Exercise instructions |
Please copy the lines below exactly, from the first one through the line showing "border-box; margin: 0;".

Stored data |
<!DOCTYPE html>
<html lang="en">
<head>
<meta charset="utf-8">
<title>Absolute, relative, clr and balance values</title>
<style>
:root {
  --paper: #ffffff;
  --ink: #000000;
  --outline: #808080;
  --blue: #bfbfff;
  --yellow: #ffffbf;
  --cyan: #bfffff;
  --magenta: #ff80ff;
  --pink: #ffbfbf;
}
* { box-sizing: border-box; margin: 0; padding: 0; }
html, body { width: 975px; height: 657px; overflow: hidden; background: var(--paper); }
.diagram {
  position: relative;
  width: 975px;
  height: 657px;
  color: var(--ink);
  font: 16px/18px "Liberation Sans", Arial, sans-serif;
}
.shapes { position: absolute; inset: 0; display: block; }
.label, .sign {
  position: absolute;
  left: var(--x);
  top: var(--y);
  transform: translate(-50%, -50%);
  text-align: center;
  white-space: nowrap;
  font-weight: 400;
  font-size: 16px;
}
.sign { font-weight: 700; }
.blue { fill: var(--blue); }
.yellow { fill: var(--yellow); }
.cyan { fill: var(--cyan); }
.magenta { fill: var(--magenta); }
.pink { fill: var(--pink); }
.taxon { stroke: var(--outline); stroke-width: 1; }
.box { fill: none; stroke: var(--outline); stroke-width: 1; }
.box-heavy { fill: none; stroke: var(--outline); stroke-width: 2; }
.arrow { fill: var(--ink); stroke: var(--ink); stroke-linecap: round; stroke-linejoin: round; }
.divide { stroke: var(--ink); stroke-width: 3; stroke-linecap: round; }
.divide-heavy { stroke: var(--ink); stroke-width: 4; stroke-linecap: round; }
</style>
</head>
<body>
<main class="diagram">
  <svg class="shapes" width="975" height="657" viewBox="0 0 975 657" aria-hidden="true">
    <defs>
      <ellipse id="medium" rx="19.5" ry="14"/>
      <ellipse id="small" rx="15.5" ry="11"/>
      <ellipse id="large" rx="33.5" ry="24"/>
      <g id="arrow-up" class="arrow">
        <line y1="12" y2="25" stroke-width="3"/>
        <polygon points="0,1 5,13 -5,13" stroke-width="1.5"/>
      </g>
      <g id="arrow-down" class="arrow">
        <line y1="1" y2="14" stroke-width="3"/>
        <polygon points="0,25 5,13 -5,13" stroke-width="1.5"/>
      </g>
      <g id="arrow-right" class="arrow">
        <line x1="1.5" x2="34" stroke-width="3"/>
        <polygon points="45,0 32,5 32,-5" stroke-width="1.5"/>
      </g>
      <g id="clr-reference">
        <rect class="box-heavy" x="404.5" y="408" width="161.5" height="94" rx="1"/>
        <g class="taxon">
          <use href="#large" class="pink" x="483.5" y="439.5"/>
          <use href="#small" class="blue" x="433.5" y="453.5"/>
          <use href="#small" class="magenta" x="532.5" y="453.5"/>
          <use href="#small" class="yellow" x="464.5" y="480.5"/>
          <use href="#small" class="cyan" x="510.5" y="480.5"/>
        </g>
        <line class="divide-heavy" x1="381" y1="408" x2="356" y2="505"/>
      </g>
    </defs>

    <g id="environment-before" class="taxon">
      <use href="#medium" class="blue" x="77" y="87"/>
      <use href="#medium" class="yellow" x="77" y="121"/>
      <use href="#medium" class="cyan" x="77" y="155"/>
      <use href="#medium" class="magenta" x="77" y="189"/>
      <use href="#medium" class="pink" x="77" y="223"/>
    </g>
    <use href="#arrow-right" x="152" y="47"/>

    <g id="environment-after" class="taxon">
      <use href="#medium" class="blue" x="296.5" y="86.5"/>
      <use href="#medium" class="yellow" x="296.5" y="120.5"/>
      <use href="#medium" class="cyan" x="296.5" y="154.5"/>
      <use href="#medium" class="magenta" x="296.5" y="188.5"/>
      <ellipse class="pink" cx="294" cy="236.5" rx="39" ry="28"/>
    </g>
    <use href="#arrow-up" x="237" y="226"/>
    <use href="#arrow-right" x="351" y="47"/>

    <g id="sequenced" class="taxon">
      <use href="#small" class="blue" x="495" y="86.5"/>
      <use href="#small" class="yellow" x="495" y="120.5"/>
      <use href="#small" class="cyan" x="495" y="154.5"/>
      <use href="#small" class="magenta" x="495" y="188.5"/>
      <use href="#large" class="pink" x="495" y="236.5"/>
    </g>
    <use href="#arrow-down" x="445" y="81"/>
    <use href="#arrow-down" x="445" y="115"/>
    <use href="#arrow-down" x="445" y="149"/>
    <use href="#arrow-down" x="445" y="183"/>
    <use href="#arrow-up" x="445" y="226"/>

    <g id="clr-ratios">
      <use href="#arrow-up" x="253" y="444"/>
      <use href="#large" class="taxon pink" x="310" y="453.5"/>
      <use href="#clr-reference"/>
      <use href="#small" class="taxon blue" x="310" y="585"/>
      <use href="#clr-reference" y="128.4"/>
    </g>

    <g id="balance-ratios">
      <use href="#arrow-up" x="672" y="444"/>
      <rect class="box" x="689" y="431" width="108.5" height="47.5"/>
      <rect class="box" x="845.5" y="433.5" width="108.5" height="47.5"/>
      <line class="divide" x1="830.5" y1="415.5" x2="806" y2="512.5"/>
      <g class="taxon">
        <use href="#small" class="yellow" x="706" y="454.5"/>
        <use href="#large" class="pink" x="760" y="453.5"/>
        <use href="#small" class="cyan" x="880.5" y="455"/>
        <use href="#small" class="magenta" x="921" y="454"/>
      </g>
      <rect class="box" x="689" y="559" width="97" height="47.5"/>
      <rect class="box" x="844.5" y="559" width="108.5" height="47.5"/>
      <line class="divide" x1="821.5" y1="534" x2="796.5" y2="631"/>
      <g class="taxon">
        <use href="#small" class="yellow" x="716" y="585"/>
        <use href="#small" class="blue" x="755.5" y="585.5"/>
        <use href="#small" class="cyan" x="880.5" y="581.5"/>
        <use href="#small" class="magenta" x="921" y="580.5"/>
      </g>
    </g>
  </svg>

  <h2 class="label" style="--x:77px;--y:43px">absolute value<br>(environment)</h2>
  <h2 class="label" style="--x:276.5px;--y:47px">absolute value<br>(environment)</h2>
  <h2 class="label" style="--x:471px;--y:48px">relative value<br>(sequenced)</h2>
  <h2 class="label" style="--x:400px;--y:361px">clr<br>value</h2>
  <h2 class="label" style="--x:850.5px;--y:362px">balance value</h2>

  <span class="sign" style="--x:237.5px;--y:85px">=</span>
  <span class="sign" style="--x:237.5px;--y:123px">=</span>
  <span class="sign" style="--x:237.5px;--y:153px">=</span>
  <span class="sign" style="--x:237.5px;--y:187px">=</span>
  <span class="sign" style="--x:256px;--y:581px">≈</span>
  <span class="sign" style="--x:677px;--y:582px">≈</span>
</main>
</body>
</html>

Worked solution |
<!DOCTYPE html>
<html lang="en">
<head>
<meta charset="utf-8">
<title>Absolute, relative, clr and balance values</title>
<style>
:root {
  --paper: #ffffff;
  --ink: #000000;
  --outline: #808080;
  --blue: #bfbfff;
  --yellow: #ffffbf;
  --cyan: #bfffff;
  --magenta: #ff80ff;
  --pink: #ffbfbf;
}
* { box-sizing: border-box; margin: 0; padding: 0; }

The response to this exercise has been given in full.